● Task prompt:
From the records below, please repeat exactly the line that has "866L267 863C280 862", the line that has "857C325 857 330", and every line between them, and nothing else.

────

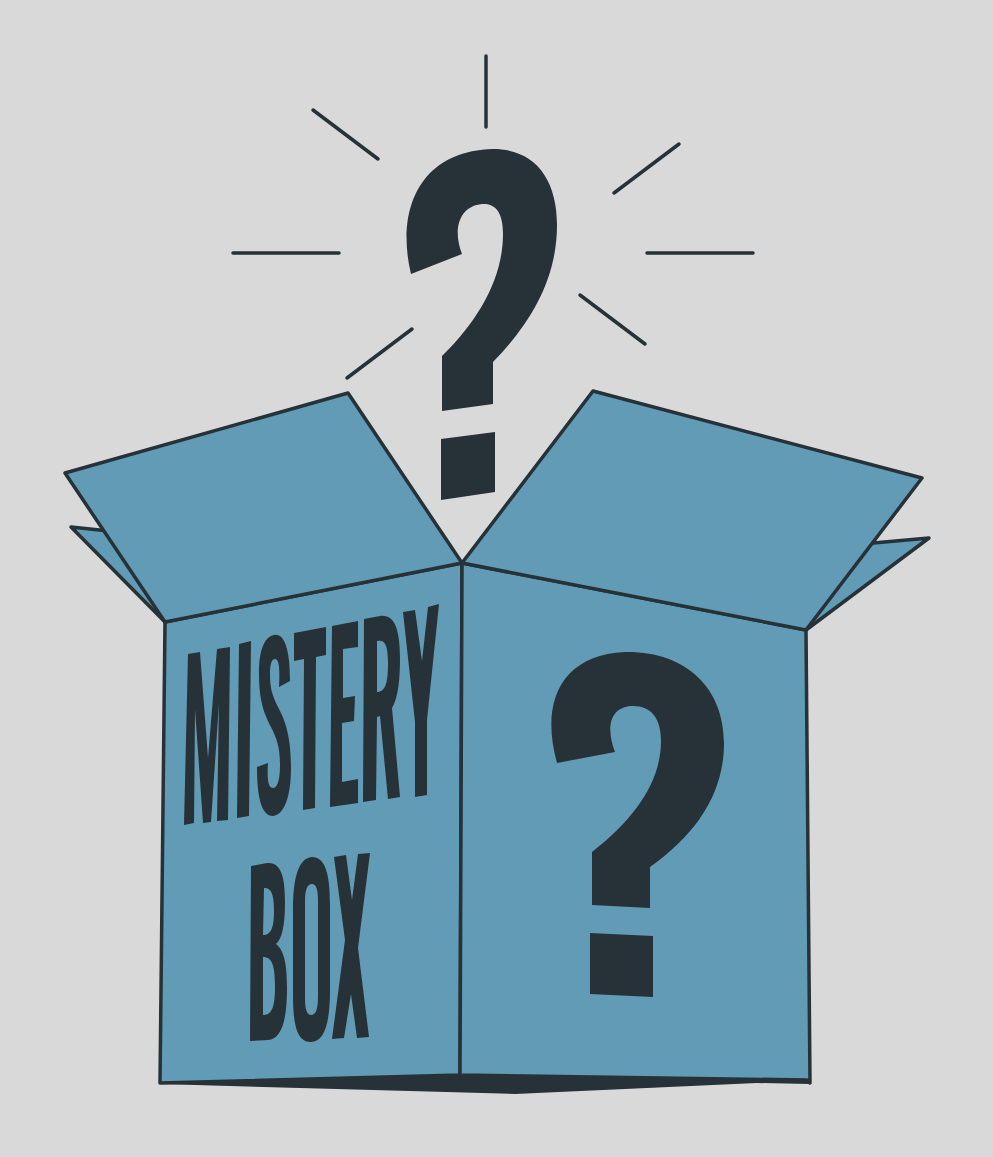
<!DOCTYPE html>
<html lang="en">
<head>
<meta charset="utf-8">
<title>Mistery Box</title>
<style>
:root { --backdrop: #d9d9d9; --box: #619bb5; --ink: #263238; }
html, body { margin: 0; width: 993px; height: 1157px; overflow: hidden; background: var(--backdrop); }
svg { display: block; }
.outline { stroke: var(--ink); stroke-width: 3.5; stroke-linecap: round; stroke-linejoin: round; }
.panel { fill: var(--box); }
.rays { fill: none; }
.solid { fill: var(--ink); fill-rule: evenodd; }
</style>
</head>
<body>
<svg width="993" height="1157" viewBox="0 0 993 1157" role="img" aria-label="Open mistery box with a question mark rising out of it">
  <g class="rays outline">
    <line x1="486" y1="56" x2="486" y2="127"/>
    <line x1="313" y1="110" x2="378" y2="159"/>
    <line x1="679" y1="144" x2="614" y2="193"/>
    <line x1="233" y1="253" x2="339" y2="253"/>
    <line x1="647" y1="253" x2="753" y2="253"/>
    <line x1="412" y1="329" x2="347" y2="378"/>
    <line x1="580" y1="295" x2="645" y2="344"/>
  </g>

  <g class="box">
    <polygon class="solid" points="160,1084 460,1075 810,1081 810,1084 757,1083 515,1094"/>
    <g class="panel outline">
      <polygon class="back-flap-left" points="71,527 128,533 165,622"/>
      <polygon class="back-flap-right" points="929,538 840,546 806,630"/>
      <polygon class="side-left" points="165,622 462,563 460,1075 160,1083"/>
      <polygon class="side-right" points="462,563 806,630 810,1083 807,1080 460,1075"/>
      <polygon class="flap-left" points="65,473 348,393 462,563 165,622"/>
      <polygon class="flap-right" points="593,391 922,478 806,630 462,563"/>
    </g>
  </g>

  <g class="rising-question-mark solid">
    <path d="M411 274C396 212 418 151 493 149C535 149 557 179 557 225C557 279 531 323 493 362V404L442 411V356C481 318 503 276 503 234C503 213 496 203 482 204C460 206 452 228 462 254Z"/>
    <polygon points="441,439 495,432 495,492 441,500"/>
  </g>

  <g class="side-question-mark solid">
    <path d="M557 763C540 702 561 655 625 652C686 651 724 688 724 743C724 792 698 833 650 867V908L592 905V852C637 817 661 780 661 741C661 718 651 706 633 706C611 706 605 726 615 752Z"/>
    <polygon points="590,933 653,936 653,997 590,994"/>
  </g>

  <g class="lettering-mistery solid" role="img" aria-label="MISTERY">
    <polygon points="188,654 200,652 208,758 217,649 230,647 228,820 217,821 219,703 211,822 203,823 195,709 194,823 184,825"/>
    <polygon points="239,644 251,641 249,816 237,818"/>
    <path d="M279 687L290 681C290 648 284 633 274 635C264 637 259 651 259 673C259 701 264 713 271 727C277 739 280 748 280 765C280 781 277 788 273 788C268 788 267 779 268 763L257 767C257 799 262 816 273 816C284 815 291 797 291 768C291 738 286 722 278 707C272 695 270 688 270 674C270 663 272 659 275 659C279 659 280 668 279 687Z"/>
    <polygon points="294,633 326,627 326,655 316,657 315,808 303,810 304,659 294,661"/>
    <polygon points="332,626 358,621 358,647 343,649 343,698 355,696 354,721 342,723 342,782 358,779 358,803 330,807"/>
    <path d="M364 619L380 616C394 614 400 628 400 658C400 685 397 700 392 708L400 797L388 799L380 716L377 717L376 800L363 802ZM377 641V692C385 692 388 684 388 663C388 645 385 639 377 641Z"/>
    <polygon points="403,612 415,610 422,661 428,607 439,604 427,720 427,795 415,797 415,722"/>
  </g>

  <g class="lettering-box solid" role="img" aria-label="BOX">
    <path d="M251 866L267 863C280 862 285 874 285 902C285 925 282 939 276 944C284 950 287 964 287 988C287 1022 281 1039 268 1040L250 1041ZM264 888L263 935C271 935 274 928 274 911C274 893 271 888 264 888ZM263 957V1015C272 1015 275 1007 275 987C275 965 272 957 263 957Z"/>
    <path d="M312 857C325 857 330 873 330 905V990C330 1024 324 1042 311 1042C298 1042 293 1028 293 995V910C293 876 299 858 312 857ZM312 884C307 884 305 890 305 902V998C305 1010 307 1015 311 1015C316 1015 318 1009 318 996V901C318 889 316 884 312 884Z"/>
    <polygon points="334,857 346,855 352,900 358,854 370,853 358,948 369,1037 357,1038 351,994 344,1038 332,1039 345,940"/>
  </g>
</svg>
</body>
</html>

────

● Finished task:
    <path d="M251 866L267 863C280 862 285 874 285 902C285 925 282 939 276 944C284 950 287 964 287 988C287 1022 281 1039 268 1040L250 1041ZM264 888L263 935C271 935 274 928 274 911C274 893 271 888 264 888ZM263 957V1015C272 1015 275 1007 275 987C275 965 272 957 263 957Z"/>
    <path d="M312 857C325 857 330 873 330 905V990C330 1024 324 1042 311 1042C298 1042 293 1028 293 995V910C293 876 299 858 312 857ZM312 884C307 884 305 890 305 902V998C305 1010 307 1015 311 1015C316 1015 318 1009 318 996V901C318 889 316 884 312 884Z"/>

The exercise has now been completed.